Powered by NewsLook.com
How Your Dentist Could Help Screen You For Diabetes

How Your Dentist Could Help Screen You For Diabetes

Newsy (Feb. 27, 2015) A new study from researchers at New York University suggests dentists could soon use blood samples taken from patients&apos; mouths to test for diabetes. Video provided by Newsy
Powered by NewsLook.com
The Best Tips to Makeover Your Health

The Best Tips to Makeover Your Health

Buzz60 (Feb. 27, 2015) If you&apos;re looking to boost your health this season, there are a few quick and easy steps to prompt you for success. Krystin Goodwin (@Krystingoodwin) has the best tips to give your health a makeover this spring! Video provided by Buzz60
Powered by NewsLook.com

Search ScienceDaily

Number of stories in archives: 140,361

Find with keyword(s):
Enter a keyword or phrase to search ScienceDaily for related topics and research stories.

Save/Print:
Share:

Breaking News:

Strange & Offbeat Stories


Health & Medicine

Mind & Brain

Living & Well

In Other News

... from NewsDaily.com

Science News

Health News

Environment News

Technology News



Save/Print:
Share:

Free Subscriptions


Get the latest science news with ScienceDaily's free email newsletters, updated daily and weekly. Or view hourly updated newsfeeds in your RSS reader:

Get Social & Mobile


Keep up to date with the latest news from ScienceDaily via social networks and mobile apps:

Have Feedback?

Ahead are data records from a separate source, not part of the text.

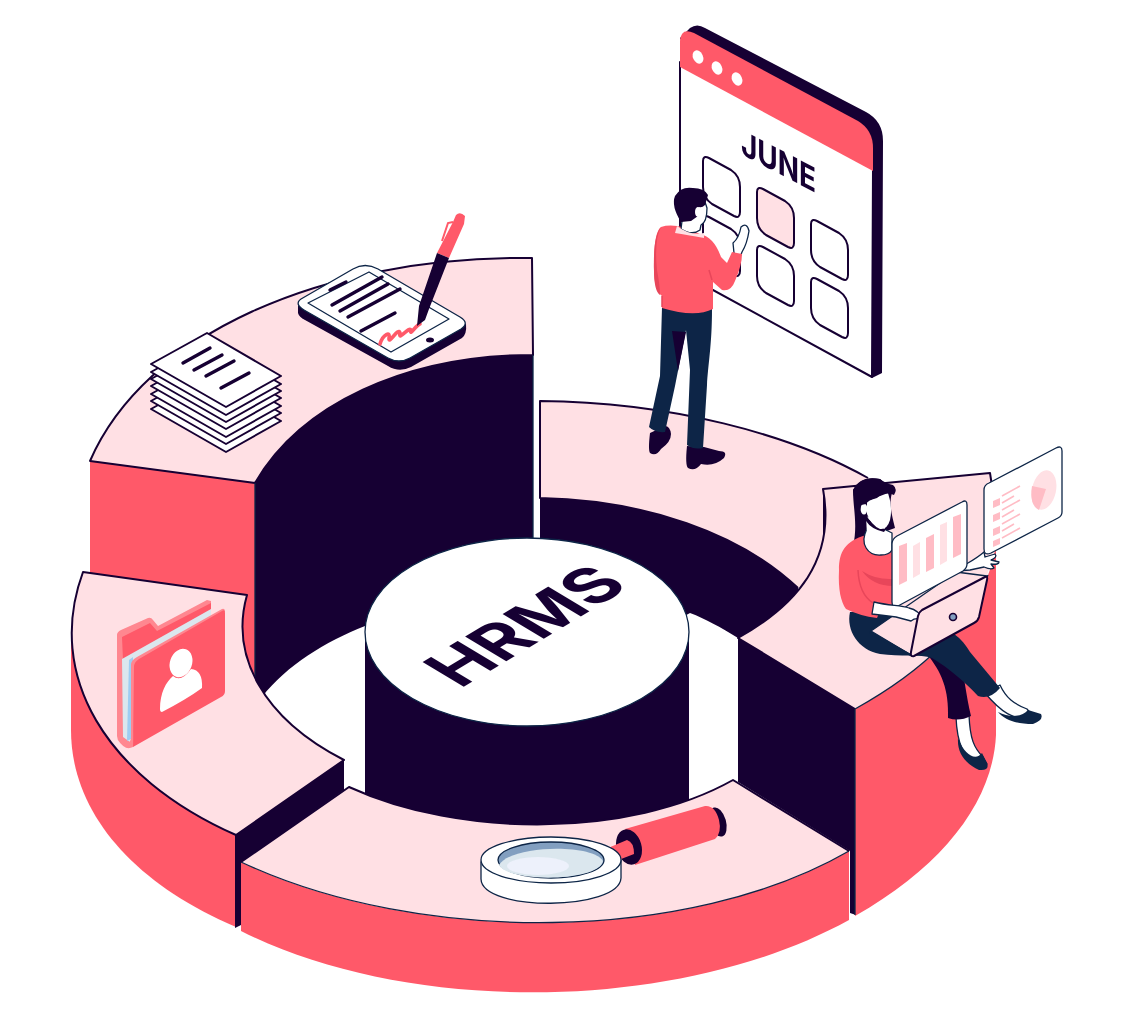
<!DOCTYPE html>
<html lang="en">
<head>
<meta charset="utf-8">
<title>HRMS</title>
<style>
:root{--ink:#160033;--coral:#ff5969;--coral-deep:#e8465a;--salmon:#ff8790;--blush:#ffe0e4;--rose:#ffbcc5;--navy:#0d2547;--white:#fff;--ice:#dbe7ee;--steel:#829fc0}
html,body{margin:0;background:var(--white);overflow:hidden}
svg{display:block;width:1129px;height:1018px}
.ink{fill:var(--ink)}.coral{fill:var(--coral)}.deep{fill:var(--coral-deep)}.salmon{fill:var(--salmon)}.blush{fill:var(--blush)}.rose{fill:var(--rose)}.navy{fill:var(--navy)}.white{fill:var(--white)}.ice{fill:var(--ice)}.steel{fill:var(--steel)}
.edge{stroke:var(--ink);stroke-width:2;stroke-linejoin:round}
.thin{stroke:var(--navy);stroke-width:1.3;stroke-linejoin:round}
.line{fill:none;stroke:var(--ink);stroke-width:3.4;stroke-linecap:round}
.rows{fill:none;stroke:var(--rose);stroke-width:1.6}
.fold{fill:none;stroke:var(--coral-deep);stroke-width:1.5}
text{font-family:Inter,"Open Sans",sans-serif;font-weight:700;fill:var(--ink)}
</style>
</head>
<body>
<svg viewBox="0 0 1129 1018" role="img" aria-label="Isometric ring of HR management tasks">
<defs>
<path id="day" d="M703 161Q703 155 709 158L731 170Q740 176 740 187V212Q740 219 734 216L712 204Q703 198 703 187Z"/>
<path id="sheet" d="M207 333L281 376 226 407 151 364Z"/>
</defs>

<g id="segment-documents">
<path class="ink" d="M255 483C300 405 405 355 533 355V538L600 580 400 660 365 626C325 642 287 665 262 697L255 692Z"/>
<path class="coral" d="M90 461L255 483V700L90 600Z"/>
<path class="blush edge" d="M90 461C145 335 320 256 532 258L533 355C405 355 300 405 255 483Z"/>
<path class="thin" fill="none" d="M255 483V685M533 355V538"/>
</g>

<g id="segment-calendar">
<path class="ink" d="M540 498C645 500 740 533 798 588L806 600 738 638C720 627 706 619 690 613L640 640 540 560Z"/>
<path class="blush" d="M540 401C670 402 790 434 868 478L870 510 830 570 798 588C740 533 645 500 540 498Z"/>
<path class="edge" fill="none" d="M798 588C740 533 645 500 540 498V401C670 402 790 434 868 478"/>
</g>

<g id="segment-analytics">
<path class="ink" d="M823 489H840V540L823 550Z"/>
<path class="ink" d="M738 638L856 708V915L850 913V851L738 782Z"/>
<path class="coral" d="M855 709C940 662 985 610 996 545V735C993 800 945 865 855 916Z"/>
<path class="blush" d="M823 489L990 473Q996 500 996 540C985 610 940 662 855 709L738 638C797 605 836 560 823 489Z"/>
<path class="edge" fill="none" d="M992 486L990 473 823 489C836 560 797 605 738 638L855 709"/>
<path class="thin" fill="none" d="M855 709C925 670 970 625 988 575M855 709V915"/>
</g>

<g id="hub">
<path class="ink" d="M365 632H689V830H365Z"/>
<ellipse class="white thin" cx="527" cy="632" rx="162" ry="94"/>
<text transform="matrix(.857 -.515 .857 .515 460 689)" font-size="66" textLength="199" lengthAdjust="spacingAndGlyphs">HRMS</text>
</g>

<g id="segment-people">
<path class="coral" d="M71 630L236 835V927C130 882 71 810 71 730Z"/>
<path class="ink" d="M235 835L344 759V790L241 862V925L235 928Z"/>
<path class="blush edge" d="M83 572L247 595C230 655 262 718 344 760L236 835C105 777 45 675 83 572Z"/>
</g>

<g id="segment-search">
<path class="coral" d="M241 862C420 946 690 943 849 851V920C680 1013 410 1016 241 931Z"/>
<path class="blush" d="M349 787C460 838 630 838 733 780L849 851C690 943 420 946 241 862Z"/>
<path class="thin" fill="none" d="M849 851C690 943 420 946 241 862"/>
<path class="edge" fill="none" d="M241 862L349 787C460 838 630 838 733 780L849 851"/>
</g>

<g id="paper-stack" class="white edge">
<use href="#sheet" y="45"/><use href="#sheet" y="37"/><use href="#sheet" y="30"/><use href="#sheet" y="22"/><use href="#sheet" y="15"/><use href="#sheet" y="8"/><use href="#sheet"/>
<path class="line" d="M183 363L210 348M194 370L222 355M206 376L234 361M221 388L249 373"/>
</g>

<g id="phone">
<path class="ink" d="M298 304V313Q299 317 305 320L388 366Q399 373 411 367L462 338Q467 334 466 324L400 300Z"/>
<path class="white thin" d="M301 299L353 269Q365 262 378 269L460 317Q470 323 461 329L410 358Q399 364 388 358L304 310Q294 304 301 299Z"/>
<path class="white thin" d="M308 303L369 272 449 319 391 352Z"/>
<path class="line" d="M330 290L346 282M332 305L382 277M340 311L388 284M348 317L400 289M361 331L395 313"/>
<ellipse class="ink" cx="430" cy="340" rx="4" ry="2.5"/>
<path fill="none" stroke="var(--coral)" stroke-width="3.6" stroke-linecap="round" d="M380 344C383 334 391 331 389 338C388 346 399 326 400 333C398 342 409 326 411 330C409 337 416 325 420 324"/>
</g>
<g id="pen">
<path class="coral" d="M456 215Q460 211 465 216L464 224 449 258 437 253 453 222Z"/>
<path fill="none" stroke="var(--coral)" stroke-width="2" d="M453 222L448 223 442 241"/>
<path class="ink" d="M437 253L449 258 429 309 425 320 417 326 419 306Z"/>
</g>

<g id="folder">
<path class="salmon" d="M117 635Q117 632 121 630L148 618Q151 617 153 620L158 626 207 600 211 601V612L131 665 130 748Q117 744 117 736Z"/>
<path class="coral" d="M122 637L150 623 157 631 211 603V613L123 660Z"/>
<path class="ice" d="M122 659L211 609V618L134 665 130 742 123 737Z"/>
<path fill="#9dcdf2" d="M129 660L133 657V738L127 741Z"/>
<path class="salmon" d="M131 665Q131 660 137 657L222 609Q225 608 225 612L136 700 133 747Q125 751 119 741Q130 747 131 738Z"/>
<path class="coral" d="M134 667Q134 662 139 659L222 611Q225 609 225 613V691Q225 695 221 697L133 747Z"/>
<ellipse class="white" cx="181" cy="663" rx="11" ry="14.5" transform="rotate(20 181 663)"/>
<path class="white" d="M160 709C160 693 166 682 173 676Q181 683 191 669Q203 670 202 688Q187 699 162 712Q160 712 160 709Z"/>
</g>

<g id="magnifier">
<ellipse class="ink" cx="718" cy="822" rx="8" ry="15" transform="rotate(-16 718 822)"/>
<path class="coral" d="M625 829L705 806Q715 805 719 820Q722 833 715 839L635 865Z"/>
<ellipse class="ink" cx="629" cy="847" rx="12.5" ry="18" transform="rotate(-16 629 847)"/>
<path class="coral" d="M608 848L627 840Q634 842 634 854L616 861Z"/>
<path class="white thin" d="M481 862V879C482 912 619 911 621 878V860Z"/>
<ellipse class="white thin" cx="551" cy="860" rx="70" ry="23"/>
<ellipse class="steel thin" cx="551" cy="860" rx="53" ry="18"/>
<path class="ice" d="M499 865C510 845 593 843 603 861C599 882 508 883 499 865Z"/>
<ellipse cx="538" cy="866" rx="31" ry="9" fill="#edf1fb"/>
</g>

<g id="calendar">
<path class="ink" d="M680 38L690 28Q697 23 705 28L866 112Q883 121 883 141L882 373 872 378 800 300Z"/>
<path class="white edge" d="M680 62L873 168 872 377 680 272Z"/>
<path class="coral" d="M680 67V41Q681 27 694 33L858 121Q873 130 873 148V171Z"/>
<g class="white"><ellipse cx="698" cy="57" rx="5" ry="7" transform="rotate(-25 698 57)"/><ellipse cx="717" cy="68" rx="5" ry="7" transform="rotate(-25 717 68)"/><ellipse cx="737" cy="79" rx="5" ry="7" transform="rotate(-25 737 79)"/></g>
<text transform="matrix(1 .52 0 1 741 154)" font-size="34" textLength="75" lengthAdjust="spacingAndGlyphs">JUNE</text>
<g class="white edge"><use href="#day"/><use class="blush" href="#day" x="54" y="31"/><use href="#day" x="108" y="63"/><use href="#day" y="59"/><use href="#day" x="54" y="89"/><use href="#day" x="108" y="121"/></g>
</g>

<g id="planner">
<path class="ink" d="M650 433Q648 450 650 453Q656 457 661 449Q671 442 671 434Q670 426 665 426ZM687 446Q685 465 688 468Q695 472 701 464Q714 467 724 458Q728 451 719 451L704 447Z"/>
<path class="navy" d="M662 307L712 309C712 345 708 365 707 385L703 448Q694 450 687 445L690 370 686 330 675 386 665 432Q655 433 649 427L660 376Z"/>
<path class="ink" d="M672 331L686 332 678 371Z"/>
<path class="white thin" d="M734 253L733 243Q739 238 741 227Q747 222 749 231Q747 244 742 252L739 260Z"/>
<path class="coral" d="M661 227Q676 222 700 234Q714 237 721 257L727 263 732 252 742 254Q742 265 735 281Q731 292 722 290L713 282V309Q695 318 662 308V296Q653 290 654 262Q654 232 661 227Z"/>
<path class="deep" d="M661 227Q653 236 654 270Q654 291 660 295Q660 286 657 270Q654 240 661 227Z"/>
<path class="fold" d="M662 296V307M712 280L709 270"/>
<path class="white thin" d="M682 221L681 229Q692 236 700 230L701 225Q707 222 707 208L702 193 685 207Z"/>
<path class="blush" d="M677 226Q690 236 704 233V238Q687 235 675 233Z"/>
<path class="ink" d="M681 222Q671 206 675 196Q681 186 693 188Q704 188 708 195L705 205Q702 208 699 207L698 216 691 221Z"/>
<ellipse class="white" cx="698" cy="212" rx="3" ry="5"/>
</g>

<g id="analyst">
<g id="far-leg">
<path class="white thin" d="M956 717L969 715C970 739 974 748 983 757L987 764 981 769C963 760 957 742 956 717Z"/>
<path class="navy" d="M958 738C965 756 976 761 982 753L987 763Q990 771 979 770C964 763 957 752 958 738Z"/>
<path class="ink" d="M926 653L960 655C964 675 966 695 971 716Q959 722 948 718C949 690 942 672 926 653Z"/>
</g>
<g id="near-leg">
<path class="white thin" d="M985 693L1000 685C1006 698 1014 704 1027 709L1036 720C1012 720 1001 712 985 693Z"/>
<path class="navy" d="M998 712C1010 718 1022 717 1028 710L1041 714Q1044 720 1033 724C1016 724 1005 720 998 712Z"/>
<path class="navy" d="M850 612C846 630 858 650 880 654C900 657 920 654 932 658C950 669 965 682 978 696Q990 700 1000 688L970 652C962 638 950 628 930 624L890 610Z"/>
</g>
<g id="torso">
<path class="ink" d="M853 490Q860 475 880 479L893 490C888 503 892 515 895 528L884 532 868 536Q858 538 853 546C858 525 853 508 853 490Z"/>
<path class="coral" d="M866 535C845 541 839 552 839 570C838 590 841 602 846 609Q860 616 877 618L882 606 896 606V545L884 536Z"/>
<path class="fold" d="M858 570Q859 594 873 603"/>
<path class="deep" d="M862 571Q876 580 893 579V586Q873 586 862 571Z"/>
<path class="white thin" d="M867 529C859 544 868 556 881 555Q889 555 892 550V533L884 529Z"/>
<path class="white" d="M866 516L885 525V535H867Z"/>
<path class="ink" d="M865 513Q871 526 886 529L884 532Q871 529 866 521Z"/>
<path class="white" d="M867 501L888 493Q893 507 890 520Q887 530 880 529Q871 525 867 514Z"/>
<ellipse class="white" cx="864" cy="509" rx="3.4" ry="5.5"/>
<path class="ink" d="M853 490Q861 475 880 479Q885 483 893 485Q898 489 894 495Q884 491 877 498Q868 500 866 504L861 505 858 520Z"/>
</g>
<path id="far-hand" class="white thin" d="M955 571C967 563 975 560 984 552L985 557 995 554Q998 557 991 560L999 562Q999 565 991 564L994 568Q991 570 984 567L970 570Z"/>
</g>

<g id="laptop-base">
<path class="blush thin" d="M871 631L956 572 987 576 911 655Z"/>
<path class="navy" d="M870 631L911 654 917 650 912 657 869 634Z"/>
</g>

<g id="bar-chart-panel">
<path class="white thin" d="M892 544Q892 539 897 536L962 502Q967 499 967 505V564Q967 568 963 571L898 606Q892 609 892 602Z"/>
<path class="rose" d="M899 546L907 543V581L899 585ZM926 538L934 534V568L926 572ZM953 517L961 514V554L953 558Z"/>
<path class="blush" d="M913 546L920 542V574L913 578ZM940 525L947 522V561L940 565Z"/>
</g>
<g id="pie-chart-panel">
<path class="white thin" d="M984 490Q984 485 989 483L1056 448Q1062 445 1062 451V512Q1062 516 1058 518L991 553Q984 556 984 549Z"/>
<ellipse class="blush" cx="1044" cy="490" rx="12" ry="20" transform="rotate(12 1044 490)"/>
<path class="rose" d="M1046 489L1032 486Q1029 505 1039 510Z"/>
<path class="rose" d="M993 501L1000 498V505L993 508ZM993 515L1000 512V519L993 522ZM993 529L1000 526V533L993 536ZM993 541L1000 538V544L993 547Z"/>
<path class="rows" d="M1002 496L1020 486M1002 503L1014 496M1002 510L1020 500M1002 517L1014 510M1002 524L1020 514M1002 531L1014 524M1002 538L1020 528"/>
</g>

<g id="laptop-lid">
<path class="white thin" d="M874 602C890 606 900 605 909 608Q919 610 923 620Q916 617 911 621L896 617 872 614Z"/>
<path class="blush edge" d="M922 610L985 577Q988 576 987 580L979 617Q978 621 974 623L914 656Q910 657 911 652L918 616Q919 612 922 610Z"/>
<circle cx="953" cy="617" r="3.5" fill="var(--steel)" stroke="var(--ink)" stroke-width="1.6"/>
</g>
</svg>
</body>
</html>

Tell us what you think of ScienceDaily -- we welcome both positive and negative comments. Have any problems using the site? Questions?
Mobile: iPhone Android Web
Follow: Facebook Twitter Google+
Subscribe: RSS Feeds Email Newsletters
Latest Headlines Health & Medicine Mind & Brain Space & Time Matter & Energy Computers & Math Plants & Animals Earth & Climate Fossils & Ruins